Maybe we shouldn’t have been labeling someone the greatest of all time before she finished her journey — or reached her 25th birthday. Maybe the sponsors and the networks counting on Biles to deliver huge ratings and massive followers should have seen how large a boulder they were placing on the shoulders of a 4-foot-8 woman.
If the “weight of the world” is truly what forced Simone Biles to snap, then much of that world should examine its own behavior.
It won’t. We think of Biles as warranting this treatment because she’s special, and none of us can do what she does. But likewise, none of us can know what she’s feeling. To label it anything — brave, noble, heroic, sad, scared or disappointing — is simply not our place.
All we know is that she bowed out on the biggest stage, and the reason she gave was her frame of mind.
And the mind is a mysterious thing.
We know better, but still don’t know
I once wrote about a baseball player named Jim Eisenreich. He was a terrific rookie outfielder for the Minnesota Twins in the 1980s, who started to shake and contorted so badly that he had leave games. Many wrote about him having stage fright. Psychologists weighed in. Former players weighed in. I interviewed him and wrote a piece coming to the same conclusion. He couldn’t handle the pressure.
Later he was diagnosed with Tourette syndrome. When I saw him next, he was angry with me (and others) for having suggested he was afraid of the spotlight. I apologized and felt awful. I also learned right then you can’t judge an athlete’s mental frame of mind. You don’t know what’s going on inside.
Look at how one migraine headache shadowed Scottie Pippen’s career when he chose to sit out a Game 7 of the NBA conference finals. Or Steve Blass, who suddenly could no longer throw a baseball over the plate. Or golfers who developed the “yips” in their putting.
All these were likely mental health issues. But we weren’t so kind back then.

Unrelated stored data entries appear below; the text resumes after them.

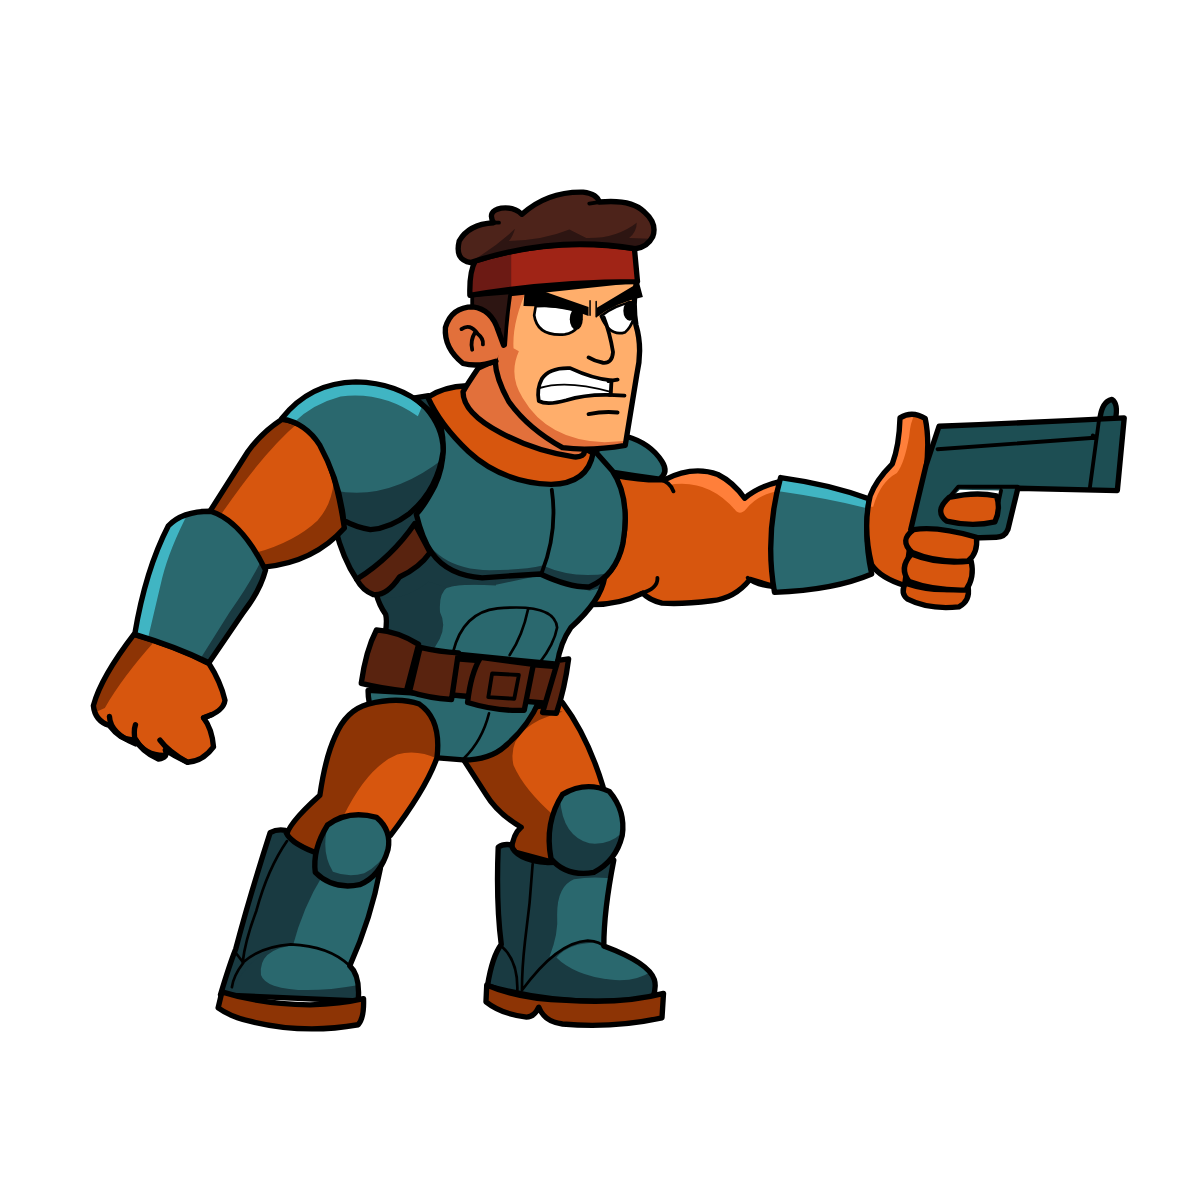
<!DOCTYPE html>
<html lang="en">
<head>
<meta charset="utf-8">
<title>Action hero character</title>
<style>
:root{
  --ink:#000;--paper:#fff;
  --teal:#2a686e;--teal-dark:#193a41;--teal-light:#40b5c3;--gun:#1d4e53;
  --orange:#d7560e;--orange-light:#ff7f3a;--rust:#8d3405;
  --skin:#ffae6b;--skin-shade:#e2703b;
  --leather:#59230f;--hair:#4d231a;--hair-dark:#2d1512;
  --red:#a02416;--red-dark:#6c1a14;
}
html,body{margin:0;background:var(--paper)}
body{width:1200px;height:1200px;overflow:hidden}
svg{display:block}
.line{fill:none;stroke:var(--ink);stroke-width:7;stroke-linejoin:round;stroke-linecap:round}
.thin{stroke-width:3.5}
.mid{stroke-width:5}
.teal{fill:var(--teal)}.teal-dark{fill:var(--teal-dark)}.teal-light{fill:var(--teal-light)}.gun{fill:var(--gun)}
.orange{fill:var(--orange)}.orange-light{fill:var(--orange-light)}.rust{fill:var(--rust)}
.skin{fill:var(--skin)}.skin-shade{fill:var(--skin-shade)}
.leather{fill:var(--leather)}.hair{fill:var(--hair)}.hair-dark{fill:var(--hair-dark)}
.red{fill:var(--red)}.red-dark{fill:var(--red-dark)}
.white{fill:var(--paper)}.ink{fill:var(--ink)}
</style>
</head>
<body>
<svg width="1200" height="1200" viewBox="0 0 1568 1568" role="img" aria-label="Angry cartoon action hero in a teal and orange suit aiming a pistol">
<defs>
  <path id="far-arm" d="M803 621Q840 628 868 627Q905 608 938 620Q958 630 973 651Q990 636 1020 629L1010 766L980 757Q960 782 930 785Q890 790 865 788Q848 784 840 775Q810 790 774 790Z"/>
  <path id="far-guard" d="M1020 624Q1085 633 1136 652Q1128 700 1139 750Q1090 771 1012 774Q999 700 1020 624Z"/>
  <path id="far-palm" d="M1176 546Q1192 536 1209 547Q1215 575 1210 615L1192 690L1182 765Q1150 755 1139 738Q1127 690 1137 648Q1144 628 1166 606Q1175 582 1176 546Z"/>
  <path id="torso" d="M438 690L540 520L775 592Q816 625 817 680Q815 730 790 755Q785 785 746 820Q732 840 728 868L500 845Q507 815 504 803Q495 790 492 777L466 757Q448 730 438 690Z"/>
  <path id="chest" d="M545 520L576 556Q585 600 568 635Q555 660 544 672Q552 705 564 722Q585 752 630 755Q670 752 706 750Q745 768 770 767Q805 752 814 710Q824 650 800 615L776 588Z"/>
  <path id="briefs" d="M481 902L705 915Q690 950 660 975Q640 993 605 993L568 990Q480 960 481 902Z"/>
  <path id="near-thigh" d="M481 920Q520 910 548 920Q577 940 571 990Q557 1030 510 1092L412 1116L374 1096Q372 1080 418 1039Q425 990 438 962Q452 928 481 920Z"/>
  <path id="near-boot" d="M353 1088Q362 1083 373 1085Q376 1100 412 1114L497 1135Q485 1200 457 1262Q471 1275 468 1308L288 1300Q300 1260 308 1240Q325 1175 353 1088Z"/>
  <path id="near-knee" d="M428 1078Q455 1058 492 1068Q512 1085 507 1110Q497 1145 470 1156Q435 1163 412 1140Q408 1110 428 1078Z"/>
  <path id="far-thigh" d="M604 990Q660 980 692 925L735 918Q768 962 788 1028L720 1126L668 1112Q670 1090 681 1081Q650 1063 635 1038Z"/>
  <path id="far-boot" d="M651 1107Q658 1102 668 1104Q674 1124 716 1127L802 1124Q789 1190 789 1236Q848 1258 855 1280Q858 1290 853 1304Q740 1318 637 1288Q643 1250 655 1234Q648 1180 651 1107Z"/>
  <path id="far-knee" d="M735 1038Q765 1020 796 1034Q818 1060 813 1092Q805 1125 776 1140Q740 1146 720 1122Q711 1075 735 1038Z"/>
  <path id="near-upper-arm" d="M368 548Q402 552 420 582Q440 622 450 690Q410 735 345 741L275 667L324 590Q342 565 368 548Z"/>
  <path id="near-pad" d="M368 547Q405 500 465 499Q520 500 556 532Q580 560 579 590Q572 640 535 671Q510 690 484 692Q465 689 449 680Q444 630 418 582Q400 553 368 547Z"/>
  <path id="near-guard" d="M220 687Q238 668 275 668Q315 680 347 745Q340 772 318 800L273 866Q230 845 176 829Q190 745 220 687Z"/>
  <path id="near-fist" d="M175 829Q230 845 273 867Q288 890 294 915Q292 930 266 938Q277 952 279 976Q265 995 245 996Q228 988 216 980Q220 990 207 992Q185 982 177 966Q160 970 143 948Q124 942 122 922Q132 885 175 829Z"/>
  <path id="face" d="M652 385L832 366Q826 395 831 425Q840 455 832 490L817 582Q770 590 735 585Q690 560 665 525Q648 495 647 472Z"/>
  <path id="headband" d="M621 341Q720 309 829 325L833 368Q720 368 614 386Q613 355 621 341Z"/>
  <path id="hair-top" d="M615 343Q594 340 600 315Q612 293 645 291Q636 276 655 272Q672 270 682 280Q715 250 762 251Q780 253 783 264Q825 260 842 277Q859 292 853 309Q846 323 830 325Q730 307 621 341Z"/>
  <clipPath id="in-torso"><use href="#torso"/></clipPath>
  <clipPath id="in-chest"><use href="#chest"/></clipPath>
  <clipPath id="in-far-arm"><use href="#far-arm"/></clipPath>
  <clipPath id="in-far-palm"><use href="#far-palm"/></clipPath>
  <clipPath id="in-near-thigh"><use href="#near-thigh"/></clipPath>
  <clipPath id="in-near-boot"><use href="#near-boot"/></clipPath>
  <clipPath id="in-near-knee"><use href="#near-knee"/></clipPath>
  <clipPath id="in-far-thigh"><use href="#far-thigh"/></clipPath>
  <clipPath id="in-far-boot"><use href="#far-boot"/></clipPath>
  <clipPath id="in-far-knee"><use href="#far-knee"/></clipPath>
  <clipPath id="in-upper-arm"><use href="#near-upper-arm"/></clipPath>
  <clipPath id="in-pad"><use href="#near-pad"/></clipPath>
  <clipPath id="in-guard"><use href="#near-guard"/></clipPath>
  <clipPath id="in-fist"><use href="#near-fist"/></clipPath>
  <clipPath id="in-face"><use href="#face"/></clipPath>
  <clipPath id="in-band"><use href="#headband"/></clipPath>
  <clipPath id="in-hair"><use href="#hair-top"/></clipPath>
</defs>

<g id="arm-with-pistol">
  <use href="#far-arm" class="orange"/>
  <path clip-path="url(#in-far-arm)" class="orange-light" d="M872 634Q925 624 962 668Q968 673 975 665Q992 644 1022 641V600H870Z"/>
  <use href="#far-arm" class="line"/>
  <path class="teal line" style="fill:var(--teal)" d="M775 590L818 570Q850 579 865 603Q874 617 862 626Q830 622 800 617Z"/>
  <path class="line mid" d="M862 626Q876 630 880 642M838 775Q860 769 859 755M1010 767Q985 765 977 755"/>
  <use href="#far-guard" class="teal"/>
  <path class="teal-light" d="M1021 625Q1085 634 1136 652L1133 664Q1080 651 1018 642Z"/>
  <use href="#far-guard" class="line"/>
  <use href="#far-palm" class="orange"/>
  <path clip-path="url(#in-far-palm)" class="orange-light" d="M1170 535H1200Q1190 545 1188 570Q1182 605 1172 618Q1150 630 1141 662H1125V620Z"/>
  <use href="#far-palm" class="line"/>
  <path class="line" style="fill:var(--gun)" d="M1437 550Q1439 525 1453 522Q1462 528 1457 550Z"/>
  <path class="line" style="fill:var(--gun)" d="M1227 557Q1350 552 1469 546L1460 641L1330 638L1317 692Q1313 702 1302 702L1270 703L1190 692L1210 608Z"/>
  <path class="white" d="M1254 640L1307 641L1306 652L1242 652Z"/>
  <path class="line mid" d="M1225 587L1430 572Q1432 571 1428 569M1436 549L1424 638M1236 655L1252 636H1330M1308 641L1305 655"/>
  <path class="line" style="fill:var(--orange)" d="M1240 650Q1275 642 1302 648Q1308 665 1300 682Q1270 689 1237 681Q1220 668 1240 650Z"/>
  <g class="line" style="fill:var(--orange)">
    <path d="M1183 762Q1225 776 1265 767Q1268 785 1253 793Q1213 797 1186 783Q1176 775 1183 762Z"/>
    <path d="M1191 724Q1225 738 1269 733Q1274 755 1262 771Q1220 772 1188 760Q1174 742 1191 724Z"/>
    <path d="M1194 692Q1225 687 1276 702Q1278 723 1265 733Q1225 736 1192 722Q1174 706 1194 692Z"/>
  </g>
</g>

<g id="legs">
  <use href="#far-thigh" class="orange"/>
  <path clip-path="url(#in-far-thigh)" class="rust" d="M590 985L690 915L735 930Q660 950 671 1000Q685 1032 724 1066L725 1140H640Z"/>
  <use href="#far-thigh" class="line"/>
  <use href="#far-boot" class="teal-dark"/>
  <g clip-path="url(#in-far-boot)" class="teal">
    <path d="M718 1250Q730 1220 728 1195Q728 1158 750 1149Q775 1144 810 1149V1245Z"/>
    <path class="teal-dark" d="M682 1296Q725 1230 768 1230L860 1262V1310H680Z"/>
    <path d="M727 1251Q745 1230 785 1232Q840 1250 853 1268Q830 1284 797 1280Q750 1274 727 1251Z"/>
  </g>
  <use href="#far-boot" class="line"/>
  <path class="line thin" d="M696 1129Q693 1180 686 1230Q682 1265 682 1294Q728 1231 768 1229Q785 1230 790 1238M655 1236Q677 1255 676 1294"/>
  <path class="line" style="fill:var(--rust)" d="M636 1287Q680 1306 740 1307Q815 1312 867 1298L865 1330Q800 1344 735 1338Q711 1335 704 1316Q698 1329 688 1329Q655 1325 635 1309Z"/>
  <use href="#far-knee" class="teal-dark"/>
  <path clip-path="url(#in-far-knee)" class="teal" d="M732 1045Q765 1010 800 1030Q825 1060 813 1088Q795 1105 770 1102Q735 1092 732 1045Z"/>
  <use href="#far-knee" class="line"/>

  <use href="#briefs" class="teal"/><use href="#briefs" class="line"/>
  <path class="line thin" d="M639 932Q630 968 606 991"/>

  <use href="#near-thigh" class="orange"/>
  <path clip-path="url(#in-near-thigh)" class="rust" d="M575 993Q545 978 519 986Q480 1002 448 1068L415 1120H350V900H580Z"/>
  <use href="#near-thigh" class="line"/>
  <use href="#near-boot" class="teal-dark"/>
  <g clip-path="url(#in-near-boot)" class="teal">
    <path d="M421 1145Q396 1185 382 1238L460 1265L510 1130Z"/>
    <path class="teal-dark" d="M303 1292Q335 1236 385 1234Q435 1238 456 1262L475 1310H300Z"/>
    <path d="M341 1274Q337 1240 385 1235Q440 1240 458 1264Q469 1275 469 1287Q395 1300 358 1288Q344 1283 341 1274Z"/>
  </g>
  <use href="#near-boot" class="line"/>
  <path class="line thin" d="M375 1099Q350 1135 335 1190Q320 1230 317 1258Q340 1237 380 1234Q430 1236 457 1262M308 1245L318 1258Q305 1275 303 1290"/>
  <path class="line" style="fill:var(--rust)" d="M290 1296Q340 1312 405 1313Q445 1312 475 1305Q476 1330 468 1339Q395 1352 325 1334Q300 1328 285 1317Z"/>
  <use href="#near-knee" class="teal-dark"/>
  <path clip-path="url(#in-near-knee)" class="teal" d="M430 1072Q460 1052 500 1066Q515 1085 510 1105Q498 1130 476 1141Q455 1147 435 1139Q418 1112 430 1072Z"/>
  <use href="#near-knee" class="line"/>
</g>

<g id="torso-and-belt">
  <use href="#torso" class="teal"/>
  <path clip-path="url(#in-torso)" class="teal-dark" d="M430 690L530 510L590 600L550 720L600 750L790 740L800 765L770 772L705 752L648 764Q600 762 585 767Q573 775 575 800Q588 825 560 856H480Z"/>
  <path clip-path="url(#in-torso)" class="teal" d="M492 777Q540 745 562 724Q580 750 620 757L648 756V765Q598 762 585 768L560 760Q520 790 492 777Z" style="fill:var(--teal-dark)"/>
  <use href="#torso" class="line"/>
  <use href="#chest" class="teal"/>
  <path clip-path="url(#in-chest)" class="teal-dark" d="M540 670Q560 745 640 745Q685 745 709 739Q750 757 795 749L780 775L700 765L600 765L530 720Z"/>
  <use href="#chest" class="line"/>
  <path class="line mid" d="M721 640Q729 695 708 748"/>
  <path class="line" style="fill:var(--leather)" d="M466 757Q512 728 542 684L562 722Q548 742 522 754Q505 779 488 777Q474 772 466 757Z"/>
  <path class="line thin" d="M592 852Q605 800 650 795Q725 788 728 820Q724 842 705 866M690 796Q683 830 666 856"/>
  <g class="line" style="fill:var(--leather)">
    <path d="M597 861L740 872L728 920L590 908Z"/>
    <path d="M492 823Q520 825 547 842L531 903Q500 900 472 893Q478 850 492 823Z"/>
    <path d="M549 846Q575 852 599 853L590 914Q560 912 535 904Z"/>
    <path d="M628 859L697 868L685 928Q650 930 611 918Q615 880 628 859Z"/>
    <path class="mid" d="M643 880L678 882L672 913L638 911Z"/>
    <path d="M729 863L743 861Q738 900 727 932L709 931Z"/>
  </g>
</g>

<g id="lowered-arm">
  <use href="#near-upper-arm" class="orange"/>
  <g clip-path="url(#in-upper-arm)" class="rust">
    <path d="M360 540L390 552Q345 590 289 672L265 668L310 580Z"/>
    <path d="M408 566Q430 600 436 630Q433 660 415 680Q385 708 335 722L345 750L460 730V640Z"/>
  </g>
  <use href="#near-upper-arm" class="line"/>
  <use href="#near-pad" class="teal"/>
  <g clip-path="url(#in-pad)">
    <path class="teal-light" d="M360 547L400 490H500L552 530L546 544Q500 511 445 518Q408 528 384 552Z"/>
    <path class="teal-dark" d="M437 641Q510 656 585 595V660L500 705L440 690Z"/>
  </g>
  <use href="#near-pad" class="line"/>
  <use href="#near-fist" class="orange"/>
  <path clip-path="url(#in-fist)" class="rust" d="M170 820L202 838Q160 885 137 925L115 935V880Z"/>
  <use href="#near-fist" class="line"/>
  <path class="line" d="M143 936Q144 958 177 972Q174 955 177 947M177 966Q190 988 216 987M209 967Q220 982 245 996M266 938L276 934"/>
  <use href="#near-guard" class="teal"/>
  <g clip-path="url(#in-guard)">
    <path class="teal-light" d="M170 835Q180 740 220 680L250 662Q222 715 212 755L192 840Z"/>
    <path class="teal-dark" d="M340 735Q325 765 300 800L261 862L275 875L360 760Z"/>
  </g>
  <use href="#near-guard" class="line"/>
</g>

<g id="neck-and-collar">
  <path class="line" style="fill:var(--teal-dark)" d="M542 520L560 517L574 548Z"/>
  <path class="line" style="fill:var(--orange)" d="M559 519Q580 505 610 504L775 592Q768 632 720 633Q655 630 612 590Q575 555 559 519Z"/>
  <path class="line" style="fill:var(--skin-shade)" d="M625 481L660 465L764 588Q764 598 750 597Q700 590 655 566Q605 540 605 512Q612 500 625 481Z"/>
</g>

<g id="head">
  <use href="#face" class="skin"/>
  <path clip-path="url(#in-face)" class="skin-shade" d="M640 375H690Q669 420 671 455L678 459Q664 490 683 520Q715 575 790 578L820 576V600H720L630 500Z"/>
  <use href="#face" class="line"/>
  <path class="line mid" style="fill:var(--hair-dark)" d="M617 386L667 382Q662 415 660 451Q652 450 652 430L617 410Z"/>
  <path class="line" style="fill:var(--skin-shade)" d="M648 472Q625 480 605 475Q580 455 582 428Q590 401 618 401Q642 404 651 432L658 451"/>
  <path class="line mid" d="M603 430Q614 422 624 436Q632 442 631 450M621 434Q614 445 617 457"/>
  <use href="#headband" class="red"/>
  <path clip-path="url(#in-band)" class="red-dark" d="M600 310H668V400H600Z"/>
  <use href="#headband" class="line"/>
  <use href="#hair-top" class="hair"/>
  <path clip-path="url(#in-hair)" class="hair-dark" d="M610 345Q645 325 673 299Q670 309 665 315Q710 314 744 300L766 311Q805 312 832 291Q832 303 822 311L850 312L830 335Z"/>
  <use href="#hair-top" class="line"/>
  <path class="line mid" d="M645 291H652M770 266L783 264"/>
  <g id="eyes">
    <path class="line thin" style="fill:var(--paper)" d="M700 400Q735 398 760 408Q760 433 738 437Q702 440 698 412Z"/>
    <path class="line thin" style="fill:var(--paper)" d="M785 413Q805 398 829 394Q832 420 817 434Q797 441 785 413Z"/>
    <ellipse class="ink" cx="753" cy="417" rx="8.500" ry="14"/>
    <ellipse class="ink" cx="823" cy="406" rx="8.500" ry="13"/>
    <path class="ink" d="M686 374L697 376L769 401V413Q735 400 684 400Z"/>
    <path class="ink" d="M780 402L835 369L840 388Q805 395 779 415Z"/>
    <path class="line thin" style="stroke-width:2" d="M771 393V412M779 394V414"/>
  </g>
  <path class="line mid" d="M789 415Q797 435 801 460Q800 475 788 474Q777 472 769 467"/>
  <path class="line mid" style="fill:var(--paper)" d="M708 495Q718 480 745 481Q775 495 799 497L798 516Q765 515 740 523Q715 530 704 524Q701 508 708 495Z"/>
  <path class="line mid" d="M795 498L807 496M796 516L816 517M769 541Q790 537 807 539"/>
  <path class="line thin" style="stroke-width:2.500" d="M705 507Q740 496 798 512"/>
</g>
</svg>
</body>
</html>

Maybe we will be now. Maybe we’re all smarter. Maybe it’s part of being more politically correct. A sports psychologist, asked about Biles, told the New York Times, “What a sigh of relief she must be experiencing, to be real, to say, ‘You know what? I’m not OK.’ ”
Well. She doesn’t look like someone sighing relief. If she’s the face of the Olympics, the face is grimacing. But who made her into that? We did. NBC did.
We trumpeted her story, including its saddest side, her reported sexual abuse at the hands of Larry Nassar. No one should have to go through that. Try walking around with the burden of being one of the most famous survivors of that awful scandal.
It’s true, Carl Lewis was once the face of an Olympics and lived up to the golden hype. Michael Phelps did the same. But Lewis mystified the media, and Phelps himself admitted depression.
Yes, you can argue soldiers scouring for land mines and surgeons trying not to snip a vital nerve have far more on their shoulders than an already-rich-and-famous athlete trying to win an event. Biles didn’t invent the weight of the world. She’s just the first to walk away from it at the ultimate moment.
Having said all this, she could come roaring back next week. That’s when the individual apparatus events are held. And she’s capable of grabbing gold in every one of them. But if she does, it will only raise more questions about why she was OK the second week but not the first. Why was she able to do one event at a time, but not all of them? Why was the individual thing OK, but the team thing wasn’t?
And then we’ll have more stories, more hype, more posting, more interviews. Whatever happens with Simone Biles, you can guarantee we will overdo it. That’s America at the Olympics. If you want to learn how an athlete’s mind gets overtaxed, begin there.
Contact Mitch Albom: firstname.lastname@example.org. Check out the latest updates with his charities, books and events at MitchAlbom.com. Download “The Sports Reporters” podcast each Monday and Thursday on-demand through Apple Podcasts, Google Play, Spotify and more. Follow him on Twitter @mitchalbom.